Aim of the task = Count the lines in the following data that include "html". Please write only the number.

Listed records =
=== Begin Enclosure ===
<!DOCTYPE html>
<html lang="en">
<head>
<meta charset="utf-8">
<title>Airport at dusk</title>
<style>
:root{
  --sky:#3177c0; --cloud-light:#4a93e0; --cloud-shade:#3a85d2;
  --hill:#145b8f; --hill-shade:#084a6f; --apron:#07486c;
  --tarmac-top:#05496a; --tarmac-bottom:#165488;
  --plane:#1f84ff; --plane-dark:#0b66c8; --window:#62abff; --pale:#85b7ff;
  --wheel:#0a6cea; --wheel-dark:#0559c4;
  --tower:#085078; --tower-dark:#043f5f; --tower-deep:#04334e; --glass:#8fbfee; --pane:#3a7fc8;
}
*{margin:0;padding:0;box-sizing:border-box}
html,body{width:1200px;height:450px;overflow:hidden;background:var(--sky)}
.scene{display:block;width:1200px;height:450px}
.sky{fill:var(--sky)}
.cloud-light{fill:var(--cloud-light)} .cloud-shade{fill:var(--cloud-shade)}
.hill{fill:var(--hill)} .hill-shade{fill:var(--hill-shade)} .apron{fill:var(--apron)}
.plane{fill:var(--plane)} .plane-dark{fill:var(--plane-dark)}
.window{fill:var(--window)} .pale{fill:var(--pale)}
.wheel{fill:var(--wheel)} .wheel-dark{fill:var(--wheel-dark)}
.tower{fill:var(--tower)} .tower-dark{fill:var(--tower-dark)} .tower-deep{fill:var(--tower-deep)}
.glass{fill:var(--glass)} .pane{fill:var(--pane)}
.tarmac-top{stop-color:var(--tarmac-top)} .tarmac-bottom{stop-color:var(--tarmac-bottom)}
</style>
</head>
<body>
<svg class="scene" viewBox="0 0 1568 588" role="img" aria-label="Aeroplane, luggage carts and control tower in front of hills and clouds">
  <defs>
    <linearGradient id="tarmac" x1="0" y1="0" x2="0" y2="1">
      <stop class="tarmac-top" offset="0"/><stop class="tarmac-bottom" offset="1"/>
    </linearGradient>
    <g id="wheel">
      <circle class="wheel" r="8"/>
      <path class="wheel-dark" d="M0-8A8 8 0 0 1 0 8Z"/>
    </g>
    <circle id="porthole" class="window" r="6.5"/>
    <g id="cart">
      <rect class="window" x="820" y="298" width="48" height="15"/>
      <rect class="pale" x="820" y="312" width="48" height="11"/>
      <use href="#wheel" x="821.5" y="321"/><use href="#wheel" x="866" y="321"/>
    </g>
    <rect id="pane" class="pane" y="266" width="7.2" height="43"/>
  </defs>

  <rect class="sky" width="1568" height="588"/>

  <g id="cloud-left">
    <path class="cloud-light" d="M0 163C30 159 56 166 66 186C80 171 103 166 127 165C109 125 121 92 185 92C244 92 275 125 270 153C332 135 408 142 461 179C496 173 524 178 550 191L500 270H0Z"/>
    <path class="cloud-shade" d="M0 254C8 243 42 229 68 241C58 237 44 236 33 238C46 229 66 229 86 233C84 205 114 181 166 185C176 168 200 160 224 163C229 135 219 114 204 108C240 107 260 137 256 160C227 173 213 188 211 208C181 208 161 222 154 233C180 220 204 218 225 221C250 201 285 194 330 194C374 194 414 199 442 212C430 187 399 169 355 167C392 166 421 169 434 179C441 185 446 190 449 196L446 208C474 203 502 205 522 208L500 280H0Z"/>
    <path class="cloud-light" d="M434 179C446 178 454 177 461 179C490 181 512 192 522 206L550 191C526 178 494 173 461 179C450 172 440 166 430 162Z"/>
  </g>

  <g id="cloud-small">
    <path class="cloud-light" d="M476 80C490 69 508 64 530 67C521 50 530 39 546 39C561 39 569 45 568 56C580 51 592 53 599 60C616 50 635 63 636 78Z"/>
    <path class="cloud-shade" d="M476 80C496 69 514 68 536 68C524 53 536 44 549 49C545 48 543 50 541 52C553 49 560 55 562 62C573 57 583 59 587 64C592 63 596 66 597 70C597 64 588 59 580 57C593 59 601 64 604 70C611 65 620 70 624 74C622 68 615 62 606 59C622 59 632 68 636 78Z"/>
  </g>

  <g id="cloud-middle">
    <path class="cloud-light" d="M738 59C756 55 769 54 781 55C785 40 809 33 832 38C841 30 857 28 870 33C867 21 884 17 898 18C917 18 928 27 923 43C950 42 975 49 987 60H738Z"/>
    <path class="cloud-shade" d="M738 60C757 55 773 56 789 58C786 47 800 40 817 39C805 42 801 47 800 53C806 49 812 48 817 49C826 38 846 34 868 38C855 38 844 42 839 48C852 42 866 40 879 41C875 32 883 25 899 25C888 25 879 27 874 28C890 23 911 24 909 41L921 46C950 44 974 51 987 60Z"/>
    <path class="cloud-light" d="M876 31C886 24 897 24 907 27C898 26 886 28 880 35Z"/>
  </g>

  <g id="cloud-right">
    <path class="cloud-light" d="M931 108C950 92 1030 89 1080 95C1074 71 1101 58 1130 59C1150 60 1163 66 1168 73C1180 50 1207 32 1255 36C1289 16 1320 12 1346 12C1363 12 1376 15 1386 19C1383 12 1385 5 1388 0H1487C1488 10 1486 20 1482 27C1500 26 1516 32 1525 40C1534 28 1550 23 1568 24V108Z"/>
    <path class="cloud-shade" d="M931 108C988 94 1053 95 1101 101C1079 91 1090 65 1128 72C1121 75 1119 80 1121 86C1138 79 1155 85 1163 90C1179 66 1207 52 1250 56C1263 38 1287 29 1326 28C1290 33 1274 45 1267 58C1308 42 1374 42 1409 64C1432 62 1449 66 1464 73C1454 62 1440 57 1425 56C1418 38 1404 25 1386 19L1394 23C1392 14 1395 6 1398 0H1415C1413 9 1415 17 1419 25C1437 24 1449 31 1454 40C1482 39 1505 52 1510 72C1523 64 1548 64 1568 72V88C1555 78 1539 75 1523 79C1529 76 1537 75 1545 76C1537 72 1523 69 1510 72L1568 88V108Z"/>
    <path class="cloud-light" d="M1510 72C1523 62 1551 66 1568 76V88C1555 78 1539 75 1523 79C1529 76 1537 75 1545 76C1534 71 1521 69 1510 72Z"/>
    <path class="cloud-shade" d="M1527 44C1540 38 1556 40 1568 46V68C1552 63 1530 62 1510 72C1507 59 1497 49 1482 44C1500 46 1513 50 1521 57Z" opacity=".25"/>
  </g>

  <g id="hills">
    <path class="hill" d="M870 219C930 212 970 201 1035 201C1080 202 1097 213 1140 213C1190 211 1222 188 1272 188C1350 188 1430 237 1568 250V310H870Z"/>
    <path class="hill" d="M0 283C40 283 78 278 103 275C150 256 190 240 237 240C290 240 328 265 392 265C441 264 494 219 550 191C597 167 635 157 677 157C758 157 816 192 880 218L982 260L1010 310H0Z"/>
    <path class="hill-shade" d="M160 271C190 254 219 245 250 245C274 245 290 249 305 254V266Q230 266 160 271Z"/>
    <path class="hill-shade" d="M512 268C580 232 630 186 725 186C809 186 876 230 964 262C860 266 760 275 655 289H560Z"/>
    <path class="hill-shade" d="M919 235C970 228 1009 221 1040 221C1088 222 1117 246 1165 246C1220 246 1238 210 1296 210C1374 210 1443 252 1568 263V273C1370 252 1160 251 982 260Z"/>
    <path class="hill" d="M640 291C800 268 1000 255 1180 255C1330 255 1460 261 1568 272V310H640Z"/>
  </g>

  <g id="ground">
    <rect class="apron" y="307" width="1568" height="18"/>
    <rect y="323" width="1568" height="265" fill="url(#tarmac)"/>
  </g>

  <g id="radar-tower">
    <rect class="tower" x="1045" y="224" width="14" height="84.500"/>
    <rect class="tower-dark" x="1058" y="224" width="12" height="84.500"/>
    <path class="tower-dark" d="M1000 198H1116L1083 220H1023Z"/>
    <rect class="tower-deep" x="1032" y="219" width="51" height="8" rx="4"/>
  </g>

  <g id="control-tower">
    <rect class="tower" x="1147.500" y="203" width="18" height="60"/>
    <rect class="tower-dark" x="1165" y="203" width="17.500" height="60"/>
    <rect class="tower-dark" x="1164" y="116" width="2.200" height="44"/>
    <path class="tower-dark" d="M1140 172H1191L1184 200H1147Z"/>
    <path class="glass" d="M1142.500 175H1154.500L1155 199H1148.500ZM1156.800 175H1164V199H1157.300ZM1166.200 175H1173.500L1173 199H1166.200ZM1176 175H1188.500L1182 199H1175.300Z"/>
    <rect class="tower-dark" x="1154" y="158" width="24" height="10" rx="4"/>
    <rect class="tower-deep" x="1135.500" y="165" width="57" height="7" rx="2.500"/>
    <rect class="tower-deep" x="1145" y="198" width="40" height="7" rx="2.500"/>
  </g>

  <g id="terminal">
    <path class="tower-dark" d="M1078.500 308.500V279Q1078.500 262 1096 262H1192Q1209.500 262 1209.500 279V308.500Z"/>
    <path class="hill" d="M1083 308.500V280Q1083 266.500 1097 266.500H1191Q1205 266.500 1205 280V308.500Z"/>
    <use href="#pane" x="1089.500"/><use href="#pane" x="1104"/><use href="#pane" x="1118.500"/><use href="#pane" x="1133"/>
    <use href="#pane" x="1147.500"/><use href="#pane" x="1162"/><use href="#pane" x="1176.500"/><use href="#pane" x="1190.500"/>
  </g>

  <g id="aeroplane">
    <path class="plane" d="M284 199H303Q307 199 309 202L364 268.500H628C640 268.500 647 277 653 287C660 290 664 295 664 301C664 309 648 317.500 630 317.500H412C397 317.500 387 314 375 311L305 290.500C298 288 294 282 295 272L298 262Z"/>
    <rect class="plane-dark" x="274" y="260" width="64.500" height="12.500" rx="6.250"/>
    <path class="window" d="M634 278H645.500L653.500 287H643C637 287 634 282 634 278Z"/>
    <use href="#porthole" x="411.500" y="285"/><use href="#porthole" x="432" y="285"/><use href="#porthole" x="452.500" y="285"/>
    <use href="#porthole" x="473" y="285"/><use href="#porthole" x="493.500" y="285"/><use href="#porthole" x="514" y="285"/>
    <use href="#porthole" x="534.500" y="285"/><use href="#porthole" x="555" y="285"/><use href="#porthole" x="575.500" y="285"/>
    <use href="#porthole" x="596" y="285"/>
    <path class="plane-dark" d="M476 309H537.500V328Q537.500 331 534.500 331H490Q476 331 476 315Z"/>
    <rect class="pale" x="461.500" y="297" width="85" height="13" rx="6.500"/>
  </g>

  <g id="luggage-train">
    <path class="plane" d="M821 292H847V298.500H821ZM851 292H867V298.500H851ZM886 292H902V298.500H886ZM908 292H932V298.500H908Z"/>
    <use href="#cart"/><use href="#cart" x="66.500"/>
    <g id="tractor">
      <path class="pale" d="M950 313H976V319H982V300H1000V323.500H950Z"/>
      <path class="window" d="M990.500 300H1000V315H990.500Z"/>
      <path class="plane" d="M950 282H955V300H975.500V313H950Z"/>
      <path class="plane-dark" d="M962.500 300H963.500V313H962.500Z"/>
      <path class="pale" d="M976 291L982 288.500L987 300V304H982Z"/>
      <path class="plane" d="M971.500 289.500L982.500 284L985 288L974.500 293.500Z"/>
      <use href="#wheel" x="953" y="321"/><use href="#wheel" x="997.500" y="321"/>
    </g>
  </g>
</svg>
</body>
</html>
=== End Enclosure ===
=== Begin Enclosure ===
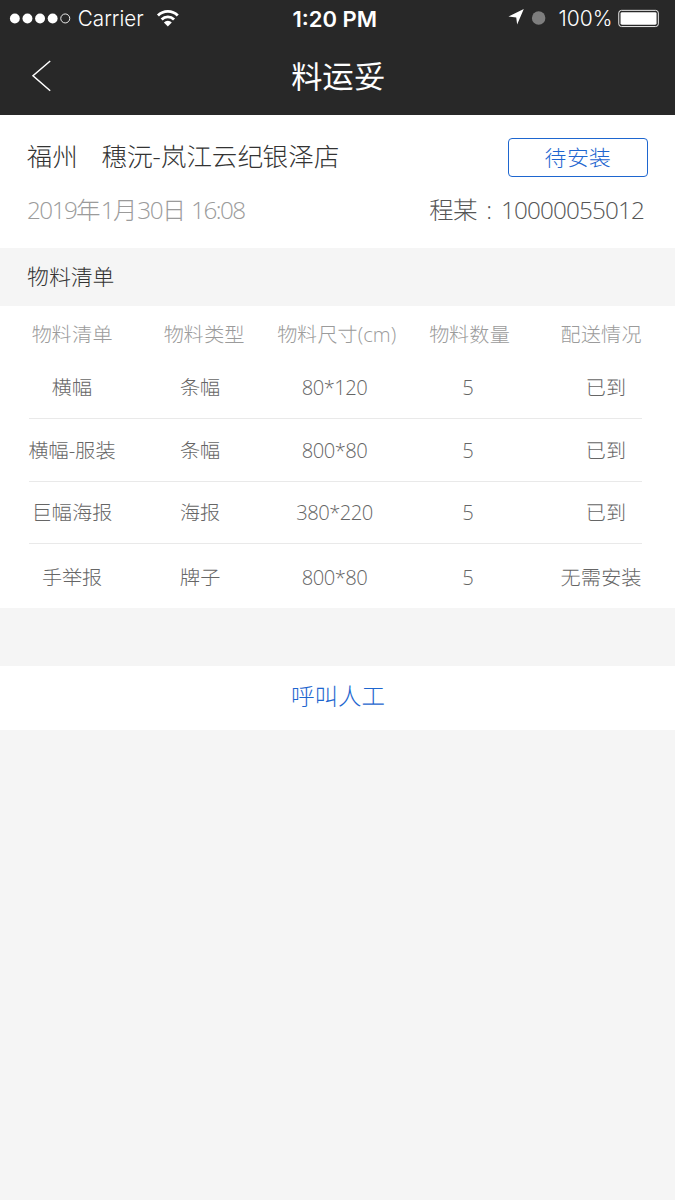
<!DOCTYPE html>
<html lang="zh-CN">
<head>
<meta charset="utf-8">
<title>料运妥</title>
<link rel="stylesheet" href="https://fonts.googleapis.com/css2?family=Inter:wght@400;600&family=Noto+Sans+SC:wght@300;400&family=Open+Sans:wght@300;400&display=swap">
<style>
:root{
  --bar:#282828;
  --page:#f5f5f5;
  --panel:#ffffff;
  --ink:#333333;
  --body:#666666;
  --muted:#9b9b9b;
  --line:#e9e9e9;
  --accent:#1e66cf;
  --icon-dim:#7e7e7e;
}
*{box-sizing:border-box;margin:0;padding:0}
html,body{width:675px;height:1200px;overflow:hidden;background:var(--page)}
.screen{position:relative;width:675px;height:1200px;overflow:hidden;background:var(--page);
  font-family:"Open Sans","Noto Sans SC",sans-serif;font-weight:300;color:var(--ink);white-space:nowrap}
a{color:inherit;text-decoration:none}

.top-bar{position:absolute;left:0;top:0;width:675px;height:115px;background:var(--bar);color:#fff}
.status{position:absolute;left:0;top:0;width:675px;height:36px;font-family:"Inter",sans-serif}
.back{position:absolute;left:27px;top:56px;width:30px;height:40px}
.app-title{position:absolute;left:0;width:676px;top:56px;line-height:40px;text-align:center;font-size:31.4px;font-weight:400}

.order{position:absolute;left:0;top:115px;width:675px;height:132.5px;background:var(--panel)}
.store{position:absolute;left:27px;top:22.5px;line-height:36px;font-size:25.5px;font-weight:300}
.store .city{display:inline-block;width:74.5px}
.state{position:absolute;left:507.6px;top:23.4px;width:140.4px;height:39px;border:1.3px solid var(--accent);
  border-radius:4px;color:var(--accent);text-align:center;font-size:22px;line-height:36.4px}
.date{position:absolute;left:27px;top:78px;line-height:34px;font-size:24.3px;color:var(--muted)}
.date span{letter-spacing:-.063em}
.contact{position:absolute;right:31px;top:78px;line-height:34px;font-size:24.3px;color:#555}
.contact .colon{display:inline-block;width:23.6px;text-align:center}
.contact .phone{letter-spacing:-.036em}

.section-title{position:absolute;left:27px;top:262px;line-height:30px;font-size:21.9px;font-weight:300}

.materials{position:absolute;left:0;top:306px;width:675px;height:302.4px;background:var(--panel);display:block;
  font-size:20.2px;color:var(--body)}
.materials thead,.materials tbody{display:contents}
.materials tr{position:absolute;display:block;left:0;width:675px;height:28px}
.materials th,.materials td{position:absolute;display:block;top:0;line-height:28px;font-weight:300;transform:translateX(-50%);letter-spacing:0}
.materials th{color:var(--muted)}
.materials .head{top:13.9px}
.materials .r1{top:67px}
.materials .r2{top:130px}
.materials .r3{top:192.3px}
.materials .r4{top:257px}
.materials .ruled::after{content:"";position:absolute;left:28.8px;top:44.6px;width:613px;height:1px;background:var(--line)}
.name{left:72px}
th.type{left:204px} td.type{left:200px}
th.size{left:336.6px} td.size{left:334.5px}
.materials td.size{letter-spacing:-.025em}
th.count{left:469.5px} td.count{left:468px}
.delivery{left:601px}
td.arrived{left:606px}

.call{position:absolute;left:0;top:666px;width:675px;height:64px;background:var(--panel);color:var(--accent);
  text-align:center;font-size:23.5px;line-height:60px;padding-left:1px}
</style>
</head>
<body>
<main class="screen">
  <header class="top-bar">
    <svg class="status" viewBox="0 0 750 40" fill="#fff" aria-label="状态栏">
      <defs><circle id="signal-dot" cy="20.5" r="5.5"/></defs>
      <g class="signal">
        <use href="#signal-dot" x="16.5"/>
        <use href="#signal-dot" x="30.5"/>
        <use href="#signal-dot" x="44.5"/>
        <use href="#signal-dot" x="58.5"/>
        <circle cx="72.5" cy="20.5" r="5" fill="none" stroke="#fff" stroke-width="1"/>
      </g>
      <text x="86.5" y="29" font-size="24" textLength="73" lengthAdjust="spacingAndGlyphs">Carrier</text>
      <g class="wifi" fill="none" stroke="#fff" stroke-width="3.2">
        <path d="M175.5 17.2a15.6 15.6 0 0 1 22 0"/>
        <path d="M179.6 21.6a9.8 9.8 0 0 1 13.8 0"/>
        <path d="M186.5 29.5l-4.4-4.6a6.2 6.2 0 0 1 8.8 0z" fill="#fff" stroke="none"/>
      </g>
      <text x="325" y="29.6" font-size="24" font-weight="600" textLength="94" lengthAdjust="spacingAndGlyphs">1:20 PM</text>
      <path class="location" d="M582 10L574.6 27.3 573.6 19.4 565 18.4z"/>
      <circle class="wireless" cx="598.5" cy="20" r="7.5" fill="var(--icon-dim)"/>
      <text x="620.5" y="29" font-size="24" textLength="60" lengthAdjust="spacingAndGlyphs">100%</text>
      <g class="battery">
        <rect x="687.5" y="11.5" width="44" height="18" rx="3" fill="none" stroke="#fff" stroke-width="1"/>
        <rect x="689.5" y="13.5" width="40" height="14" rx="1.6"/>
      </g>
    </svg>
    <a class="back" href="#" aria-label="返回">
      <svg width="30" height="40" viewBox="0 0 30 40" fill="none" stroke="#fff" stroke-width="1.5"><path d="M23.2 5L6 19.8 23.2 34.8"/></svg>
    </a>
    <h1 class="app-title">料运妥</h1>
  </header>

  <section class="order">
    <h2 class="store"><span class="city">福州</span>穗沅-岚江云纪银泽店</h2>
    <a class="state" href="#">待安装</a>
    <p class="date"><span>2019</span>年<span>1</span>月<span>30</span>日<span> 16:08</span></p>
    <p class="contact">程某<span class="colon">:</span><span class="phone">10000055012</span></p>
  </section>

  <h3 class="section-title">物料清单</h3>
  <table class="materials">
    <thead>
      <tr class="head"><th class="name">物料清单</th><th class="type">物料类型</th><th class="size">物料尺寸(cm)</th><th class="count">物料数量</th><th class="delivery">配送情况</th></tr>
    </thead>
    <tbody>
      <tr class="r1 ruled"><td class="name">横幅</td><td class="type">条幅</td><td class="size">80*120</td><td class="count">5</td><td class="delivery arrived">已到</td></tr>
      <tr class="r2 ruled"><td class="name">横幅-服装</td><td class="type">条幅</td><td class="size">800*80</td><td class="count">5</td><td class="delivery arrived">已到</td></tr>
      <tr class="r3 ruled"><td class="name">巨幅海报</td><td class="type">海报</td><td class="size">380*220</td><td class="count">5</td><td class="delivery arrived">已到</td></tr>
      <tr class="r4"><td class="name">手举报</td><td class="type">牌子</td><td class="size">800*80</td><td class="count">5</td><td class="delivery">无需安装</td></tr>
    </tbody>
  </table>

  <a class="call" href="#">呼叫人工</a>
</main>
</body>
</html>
=== End Enclosure ===
The answer = 8